Task objective: The expected output is each line in the data below that includes the string "face".

§

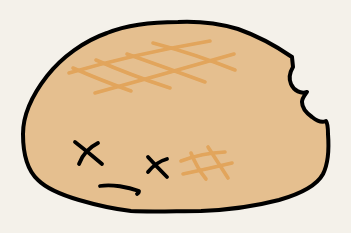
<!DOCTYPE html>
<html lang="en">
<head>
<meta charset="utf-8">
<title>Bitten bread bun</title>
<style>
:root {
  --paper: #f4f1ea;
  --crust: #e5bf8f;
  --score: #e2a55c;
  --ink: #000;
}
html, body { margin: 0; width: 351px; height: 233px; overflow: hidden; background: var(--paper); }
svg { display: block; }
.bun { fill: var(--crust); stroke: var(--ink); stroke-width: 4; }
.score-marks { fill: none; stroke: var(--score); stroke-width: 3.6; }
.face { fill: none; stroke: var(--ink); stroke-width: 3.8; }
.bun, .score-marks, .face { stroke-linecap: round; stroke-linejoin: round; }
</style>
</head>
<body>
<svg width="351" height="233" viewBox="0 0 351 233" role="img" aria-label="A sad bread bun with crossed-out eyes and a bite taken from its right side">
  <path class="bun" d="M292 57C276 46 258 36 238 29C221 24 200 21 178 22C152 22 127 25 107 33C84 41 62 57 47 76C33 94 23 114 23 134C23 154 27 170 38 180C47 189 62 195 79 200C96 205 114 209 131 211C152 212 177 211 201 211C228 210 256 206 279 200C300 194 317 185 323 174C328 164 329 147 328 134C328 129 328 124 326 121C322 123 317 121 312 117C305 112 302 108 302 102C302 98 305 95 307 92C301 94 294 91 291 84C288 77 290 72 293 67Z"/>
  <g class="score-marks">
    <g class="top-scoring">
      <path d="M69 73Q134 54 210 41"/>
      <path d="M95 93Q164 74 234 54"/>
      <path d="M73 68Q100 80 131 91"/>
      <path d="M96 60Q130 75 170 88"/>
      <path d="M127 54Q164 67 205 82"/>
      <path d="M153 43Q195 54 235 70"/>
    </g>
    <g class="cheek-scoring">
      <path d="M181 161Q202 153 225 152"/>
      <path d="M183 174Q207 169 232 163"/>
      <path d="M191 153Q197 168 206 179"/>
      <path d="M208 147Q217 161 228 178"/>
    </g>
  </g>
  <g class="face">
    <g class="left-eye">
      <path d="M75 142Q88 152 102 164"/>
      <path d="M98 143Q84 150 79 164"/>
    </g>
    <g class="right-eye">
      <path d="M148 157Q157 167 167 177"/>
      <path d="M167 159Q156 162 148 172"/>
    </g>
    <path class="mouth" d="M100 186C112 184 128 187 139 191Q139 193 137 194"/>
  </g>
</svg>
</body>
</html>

§

Your response:
.face { fill: none; stroke: var(--ink); stroke-width: 3.8; }
.bun, .score-marks, .face { stroke-linecap: round; stroke-linejoin: round; }
  <g class="face">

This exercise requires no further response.